His health is in your hands.
It’s a fun concept and he’s proven to be brutally honest. Not many books survive, though some do.
Thanks to Jefferson, I’ve expanded my own reading list and recently finished the hard boiled near-future sci-fi, Strictly Analog by Richard Levesque.
The story takes place in the city of Los Angeles at a time when the country has been torn apart by civil war and economic collapse. California, now led by an elected corporation, has seceded. Other states followed, inducing a full scale meltdown and border skirmishes between the states which an overstretched federal government could do little about. All of this intriguing world building is the backdrop for Private Investigator Ted Lomax’s tale of betrayal and conspiracy.
Ted has a disability – an interface problem if you will. He lost an eye in a firefight on the Las Vegas strip and has a handy, plastic replacement.
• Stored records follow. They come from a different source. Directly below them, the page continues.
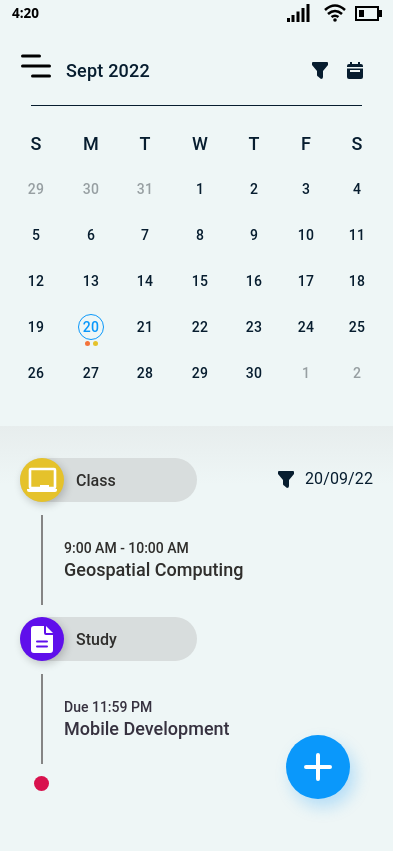
<!DOCTYPE html>
<html lang="en">
<head>
<meta charset="utf-8">
<title>Calendar</title>
<style>
:root {
  --surface: #eef6f6;
  --shade: #e7eded;
  --ink: #071d2f;
  --text: #2f2e2c;
  --muted: #979fa2;
  --accent: #0a98fb;
  --pill: #d8dddd;
  --class: #e5c22b;
  --study: #5f0feb;
  --end: #d8124d;
  --rail: #858585;
}
* { box-sizing: border-box; margin: 0; padding: 0; }
html, body { width: 393px; height: 851px; overflow: hidden; }
body { background: var(--surface); color: var(--ink); font-family: Roboto, sans-serif; }
svg { display: block; flex: none; }
a { color: inherit; text-decoration: none; }
.app { position: relative; width: 393px; height: 851px; overflow: hidden; }

.status { display: flex; align-items: center; justify-content: space-between; height: 26px; padding: 0 11px 0 12px; color: #000; }
.status time { font: 600 13.5px/20px "Open Sans", sans-serif; font-weight: 700; }
.status-icons { display: flex; align-items: center; gap: 13px; height: 24px; }

.toolbar { display: flex; align-items: center; height: 79px; margin: 0 31px 0 21px; padding-bottom: 0; }
.toolbar h1 { flex: 1; margin: 10px 0 0 15px; font-size: 18px; font-weight: 500; line-height: 24px; letter-spacing: .2px; }
.toolbar .actions { display: flex; gap: 18px; margin: 10px -2px 0 0; }
.divider { height: 1px; margin: 0 31px; background: var(--ink); }

.month { display: grid; grid-template-columns: 54px 56px 52px 58px 50px 54px 48px; grid-auto-rows: 46px; place-items: center; height: 320px; padding: 14px 12px 0 9px; font-size: 14px; font-weight: 500; letter-spacing: .2px; }
.weekday { font-size: 18px; }
.outside { color: var(--muted); }
.selected { position: relative; display: grid; place-items: center; width: 26px; height: 26px; border: 1.3px solid var(--accent); border-radius: 50%; color: var(--accent); }
.markers { position: absolute; top: 26px; left: 0; right: 0; display: flex; justify-content: center; gap: 3px; }
.markers i { width: 5px; height: 5px; border-radius: 50%; background: #f4743b; }
.markers i + i { background: var(--class); }

.agenda { position: relative; height: 425px; padding: 32px 20px 0; color: var(--text); background: linear-gradient(var(--shade), var(--surface) 58px); }
.agenda-date { position: absolute; top: 43px; right: 20px; display: flex; align-items: center; gap: 11px; font-size: 16px; line-height: 20px; letter-spacing: .1px; color: var(--ink); }
.entry { height: 159px; }
.category { display: flex; align-items: center; gap: 12px; width: 177px; height: 44px; border-radius: 22px; background: var(--pill); font-size: 16px; font-weight: 500; }
.badge { display: grid; place-items: center; width: 44px; height: 44px; border-radius: 50%; box-shadow: 2px 3px 8px #0003; }
.badge.class { background: var(--class); }
.badge.study { background: var(--study); }
.details { height: 90px; margin: 13px 0 0 21px; padding: 23px 0 0 21px; border-left: 2px solid var(--rail); }
.details p { font-size: 14px; font-weight: 500; line-height: 20px; }
.details h2 { font-size: 18px; font-weight: 500; line-height: 24px; white-space: nowrap; }
.entry.due .details { color: #36313f; }
.timeline-end { width: 15px; height: 15px; margin-left: 14px; border-radius: 50%; background: var(--end); }
.add { position: absolute; left: 286px; top: 735px; display: grid; place-items: center; width: 64px; height: 64px; border-radius: 50%; background: var(--accent); box-shadow: 5px 8px 16px #0a98fb40; }
</style>
</head>
<body>
<main class="app">
  <svg width="0" height="0" style="position:absolute" aria-hidden="true">
    <defs>
      <path id="funnel" d="M1 0H15Q16 0 16 1V3L11 9V15Q11 17 9 17L6 14.5Q5 14 5 13V9L0 3V1Q0 0 1 0Z"/>
    </defs>
  </svg>

  <header class="status">
    <time>4:20</time>
    <div class="status-icons">
      <svg width="25" height="20" viewBox="0 0 25 20" role="img" aria-label="Signal">
        <path d="M2.5 15V19M7 12V19M12 8.500V19M17 5V19M22 1V19" stroke="#000" stroke-width="3"/>
      </svg>
      <svg width="22" height="18" viewBox="0 0 22 18" role="img" aria-label="Wi-Fi" fill="none" stroke="#000" stroke-width="2.6">
        <path d="M1 6Q11 -3 21 6M4 10Q11 4 18 10M7.500 13Q11 10.500 14.500 13"/>
        <circle cx="11" cy="16" r="1.800" fill="#000" stroke="none"/>
      </svg>
      <svg width="27" height="15" viewBox="0 0 27 15" role="img" aria-label="Battery" style="margin-left:-4px">
        <rect x="1" y="1" width="22" height="13" fill="none" stroke="#000" stroke-width="2"/>
        <rect x="4" y="4" width="5" height="7"/>
        <rect x="24" y="4" width="3" height="7"/>
      </svg>
    </div>
  </header>

  <nav class="toolbar">
    <a href="#" aria-label="Menu">
      <svg width="30" height="24" viewBox="0 0 30 24" stroke="#000" stroke-width="3" stroke-linecap="round">
        <path d="M1.500 2H18.500M1.500 12H28.500M11.500 22H28.500"/>
      </svg>
    </a>
    <h1>Sept 2022</h1>
    <div class="actions">
      <a href="#" aria-label="Filter"><svg width="16" height="17" fill="#071d2f"><use href="#funnel"/></svg></a>
      <a href="#" aria-label="Calendar">
        <svg width="18" height="18" viewBox="0 0 18 18" fill="#071d2f">
          <path d="M4 0H6V2H12V0H14V2H15Q17 2 17 4V5H1V4Q1 2 3 2H4Z"/>
          <path d="M1 6.500H17V15Q17 17 15 17H3Q1 17 1 15Z"/>
          <rect x="4" y="8" width="10" height="2" fill="#eef6f6"/>
        </svg>
      </a>
    </div>
  </nav>
  <div class="divider"></div>

  <section class="month" aria-label="September 2022">
    <span class="weekday">S</span><span class="weekday">M</span><span class="weekday">T</span><span class="weekday">W</span><span class="weekday">T</span><span class="weekday">F</span><span class="weekday">S</span>
    <span class="outside">29</span><span class="outside">30</span><span class="outside">31</span><span>1</span><span>2</span><span>3</span><span>4</span>
    <span>5</span><span>6</span><span>7</span><span>8</span><span>9</span><span>10</span><span>11</span>
    <span>12</span><span>13</span><span>14</span><span>15</span><span>16</span><span>17</span><span>18</span>
    <span>19</span><span class="selected">20<span class="markers"><i></i><i></i></span></span><span>21</span><span>22</span><span>23</span><span>24</span><span>25</span>
    <span>26</span><span>27</span><span>28</span><span>29</span><span>30</span><span class="outside">1</span><span class="outside">2</span>
  </section>

  <section class="agenda">
    <div class="agenda-date">
      <svg width="16" height="17" fill="#071d2f" aria-hidden="true"><use href="#funnel"/></svg>
      <time>20/09/22</time>
    </div>

    <article class="entry">
      <div class="category">
        <span class="badge class">
          <svg width="32" height="26" viewBox="0 0 32 26" aria-hidden="true">
            <rect x="4" y="2" width="25" height="19" rx="1" fill="none" stroke="#fff" stroke-width="2.600"/>
            <rect x="14" y="18" width="9" height="4" fill="#fff"/>
            <path d="M1 22H31V23Q31 25 29 25H3Q1 25 1 23Z" fill="#fff"/>
          </svg>
        </span>
        Class
      </div>
      <div class="details">
        <p>9:00 AM - 10:00 AM</p>
        <h2>Geospatial Computing</h2>
      </div>
    </article>

    <article class="entry due">
      <div class="category">
        <span class="badge study">
          <svg width="22" height="27" viewBox="0 0 22 27" aria-hidden="true">
            <path d="M3 0H13V7Q13 9 15 9H22V24Q22 27 19 27H3Q0 27 0 24V3Q0 0 3 0Z" fill="#fff"/>
            <path d="M15 0L22 7H15Z" fill="#fff"/>
            <path d="M6 15.500H16M6 20.500H16" stroke="#5f0feb" stroke-width="2" stroke-linecap="round"/>
          </svg>
        </span>
        Study
      </div>
      <div class="details">
        <p>Due 11:59 PM</p>
        <h2>Mobile Development</h2>
      </div>
    </article>
    <div class="timeline-end"></div>
  </section>

  <a class="add" href="#" aria-label="Add entry">
    <svg width="30" height="30" viewBox="0 0 30 30" stroke="#fff" stroke-width="4" stroke-linecap="round"><path d="M15 3V27M3 15H27"/></svg>
  </a>
</main>
</body>
</html>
This makes using the advanced ocular interfaces which the world now relies on for all of their social and entertainment needs a bit tricky. But Ted has turned this to his advantage and has shunned the tech to keep his business “strictly analog”.
The world building and premise for Levesque’s book are a solid hook. The writing, as I’ve learned that you can expect from all the books which survive Jefferson treadmill, is also well executed. Levesque successfully captures a neo-noir feel by updating the dark and shady alleys to the experience driven spaces of a world caught between pixels and pavement.
My one nitpick is that there was a tendency of the story to rely too heavily on exposition. In Levesque’s defense, this is a common feature of hard-boiled fiction. However, there were some key elements which I feel would have benefitted from a more direct treatment. The distancing didn’t maintain mystery as I think was the intention, but alternately telegraphed a few plot points and obscured key characters that begged for more screen time.
That small quibble aside, Strictly Analog was an entertaining read which I recommend for anyone looking for an inventive genre mash-up. World building was excellent, the futuristic tech was familiar in an “I could see this coming to a store near me” sort of way that heightened the near future feel. The story also gives enough of a hard-boiled vibe to provide an intriguing mystery and entertain without dipping too far into imitation. Job well done, nugget appraised – there be gold in them there Hollywood hills!